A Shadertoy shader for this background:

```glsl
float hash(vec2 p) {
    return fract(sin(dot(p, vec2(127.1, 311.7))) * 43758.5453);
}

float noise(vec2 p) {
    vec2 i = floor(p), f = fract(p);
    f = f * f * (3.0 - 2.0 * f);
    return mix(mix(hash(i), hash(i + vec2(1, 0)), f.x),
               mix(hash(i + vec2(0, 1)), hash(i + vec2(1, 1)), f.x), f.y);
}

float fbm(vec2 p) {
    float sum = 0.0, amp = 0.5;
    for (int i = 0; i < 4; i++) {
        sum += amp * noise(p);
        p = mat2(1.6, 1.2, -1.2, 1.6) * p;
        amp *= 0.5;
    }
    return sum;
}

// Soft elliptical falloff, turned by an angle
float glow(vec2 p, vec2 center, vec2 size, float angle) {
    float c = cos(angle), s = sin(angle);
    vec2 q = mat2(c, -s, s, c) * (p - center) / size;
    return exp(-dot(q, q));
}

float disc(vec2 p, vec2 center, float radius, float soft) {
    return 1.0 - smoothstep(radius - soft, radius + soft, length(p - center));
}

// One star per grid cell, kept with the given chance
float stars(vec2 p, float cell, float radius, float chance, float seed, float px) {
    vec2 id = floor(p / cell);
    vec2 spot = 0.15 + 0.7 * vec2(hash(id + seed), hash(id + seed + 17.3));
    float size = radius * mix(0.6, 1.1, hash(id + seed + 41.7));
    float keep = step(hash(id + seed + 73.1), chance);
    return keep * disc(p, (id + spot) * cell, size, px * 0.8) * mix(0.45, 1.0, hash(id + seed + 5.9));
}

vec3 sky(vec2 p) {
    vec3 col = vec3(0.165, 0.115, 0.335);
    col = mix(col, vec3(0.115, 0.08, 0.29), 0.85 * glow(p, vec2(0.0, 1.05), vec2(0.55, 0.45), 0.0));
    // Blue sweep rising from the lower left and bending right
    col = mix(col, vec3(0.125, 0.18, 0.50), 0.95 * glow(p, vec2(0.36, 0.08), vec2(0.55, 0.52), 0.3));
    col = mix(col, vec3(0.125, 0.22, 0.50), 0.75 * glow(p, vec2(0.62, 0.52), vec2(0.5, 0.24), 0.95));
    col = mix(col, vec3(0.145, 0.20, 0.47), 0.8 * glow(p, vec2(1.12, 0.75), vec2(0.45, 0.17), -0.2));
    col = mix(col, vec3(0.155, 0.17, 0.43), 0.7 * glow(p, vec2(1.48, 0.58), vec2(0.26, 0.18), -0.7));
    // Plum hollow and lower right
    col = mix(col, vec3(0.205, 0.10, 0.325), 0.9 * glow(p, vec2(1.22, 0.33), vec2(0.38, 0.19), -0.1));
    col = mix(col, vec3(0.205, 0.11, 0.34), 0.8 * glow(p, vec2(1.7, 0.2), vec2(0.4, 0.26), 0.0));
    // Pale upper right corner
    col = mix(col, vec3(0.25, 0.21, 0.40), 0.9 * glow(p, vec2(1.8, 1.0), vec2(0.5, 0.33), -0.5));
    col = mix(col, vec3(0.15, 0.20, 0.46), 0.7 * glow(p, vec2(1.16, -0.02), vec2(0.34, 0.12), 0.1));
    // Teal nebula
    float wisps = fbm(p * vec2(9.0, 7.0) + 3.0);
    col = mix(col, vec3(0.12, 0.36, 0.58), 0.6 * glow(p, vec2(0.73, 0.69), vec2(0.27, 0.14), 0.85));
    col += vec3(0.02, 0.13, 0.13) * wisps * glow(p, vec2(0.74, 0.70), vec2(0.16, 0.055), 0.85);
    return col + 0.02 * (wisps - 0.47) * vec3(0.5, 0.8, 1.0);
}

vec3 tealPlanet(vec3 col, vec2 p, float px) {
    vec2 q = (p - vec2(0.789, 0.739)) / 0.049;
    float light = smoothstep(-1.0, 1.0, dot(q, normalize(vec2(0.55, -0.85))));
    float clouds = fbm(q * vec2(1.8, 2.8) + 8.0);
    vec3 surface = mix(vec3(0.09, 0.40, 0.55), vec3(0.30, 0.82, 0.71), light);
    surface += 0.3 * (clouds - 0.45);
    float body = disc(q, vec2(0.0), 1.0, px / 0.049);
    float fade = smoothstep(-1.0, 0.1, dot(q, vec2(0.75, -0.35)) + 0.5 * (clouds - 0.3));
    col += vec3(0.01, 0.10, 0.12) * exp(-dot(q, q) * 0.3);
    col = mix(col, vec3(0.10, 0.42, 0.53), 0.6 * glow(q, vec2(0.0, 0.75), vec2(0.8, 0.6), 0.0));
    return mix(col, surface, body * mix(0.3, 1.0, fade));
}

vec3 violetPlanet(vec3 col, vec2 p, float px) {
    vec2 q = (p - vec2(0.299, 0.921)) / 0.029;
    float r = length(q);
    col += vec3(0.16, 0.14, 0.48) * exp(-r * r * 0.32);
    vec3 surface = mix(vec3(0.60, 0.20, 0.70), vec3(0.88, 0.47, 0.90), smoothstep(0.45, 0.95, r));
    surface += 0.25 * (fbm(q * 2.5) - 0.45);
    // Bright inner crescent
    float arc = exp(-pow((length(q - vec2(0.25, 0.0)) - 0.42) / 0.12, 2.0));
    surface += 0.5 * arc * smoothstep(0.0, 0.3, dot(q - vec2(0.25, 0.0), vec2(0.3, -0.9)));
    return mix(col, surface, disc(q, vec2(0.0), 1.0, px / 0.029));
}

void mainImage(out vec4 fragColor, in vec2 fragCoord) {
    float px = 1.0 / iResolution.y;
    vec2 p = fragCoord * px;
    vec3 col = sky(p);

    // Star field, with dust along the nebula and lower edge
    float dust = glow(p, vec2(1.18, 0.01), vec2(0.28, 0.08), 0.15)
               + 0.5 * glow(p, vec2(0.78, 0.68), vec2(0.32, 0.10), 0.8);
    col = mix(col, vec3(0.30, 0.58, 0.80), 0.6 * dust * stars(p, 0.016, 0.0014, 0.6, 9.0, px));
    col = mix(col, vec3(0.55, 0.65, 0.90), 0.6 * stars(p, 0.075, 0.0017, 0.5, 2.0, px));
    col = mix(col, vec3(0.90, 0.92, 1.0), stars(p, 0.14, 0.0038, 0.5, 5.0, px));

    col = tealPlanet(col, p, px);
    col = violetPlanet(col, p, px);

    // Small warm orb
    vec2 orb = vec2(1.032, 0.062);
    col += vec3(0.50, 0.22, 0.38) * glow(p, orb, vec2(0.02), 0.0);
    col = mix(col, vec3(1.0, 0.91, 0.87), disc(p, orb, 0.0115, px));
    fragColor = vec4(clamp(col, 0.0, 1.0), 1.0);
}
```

# # # #

WHAT IS REQUIRED — Could you return all lines from the data above that contain the string "length"?

COMPLETED EXERCISE —
    return 1.0 - smoothstep(radius - soft, radius + soft, length(p - center));
    float r = length(q);
    float arc = exp(-pow((length(q - vec2(0.25, 0.0)) - 0.42) / 0.12, 2.0));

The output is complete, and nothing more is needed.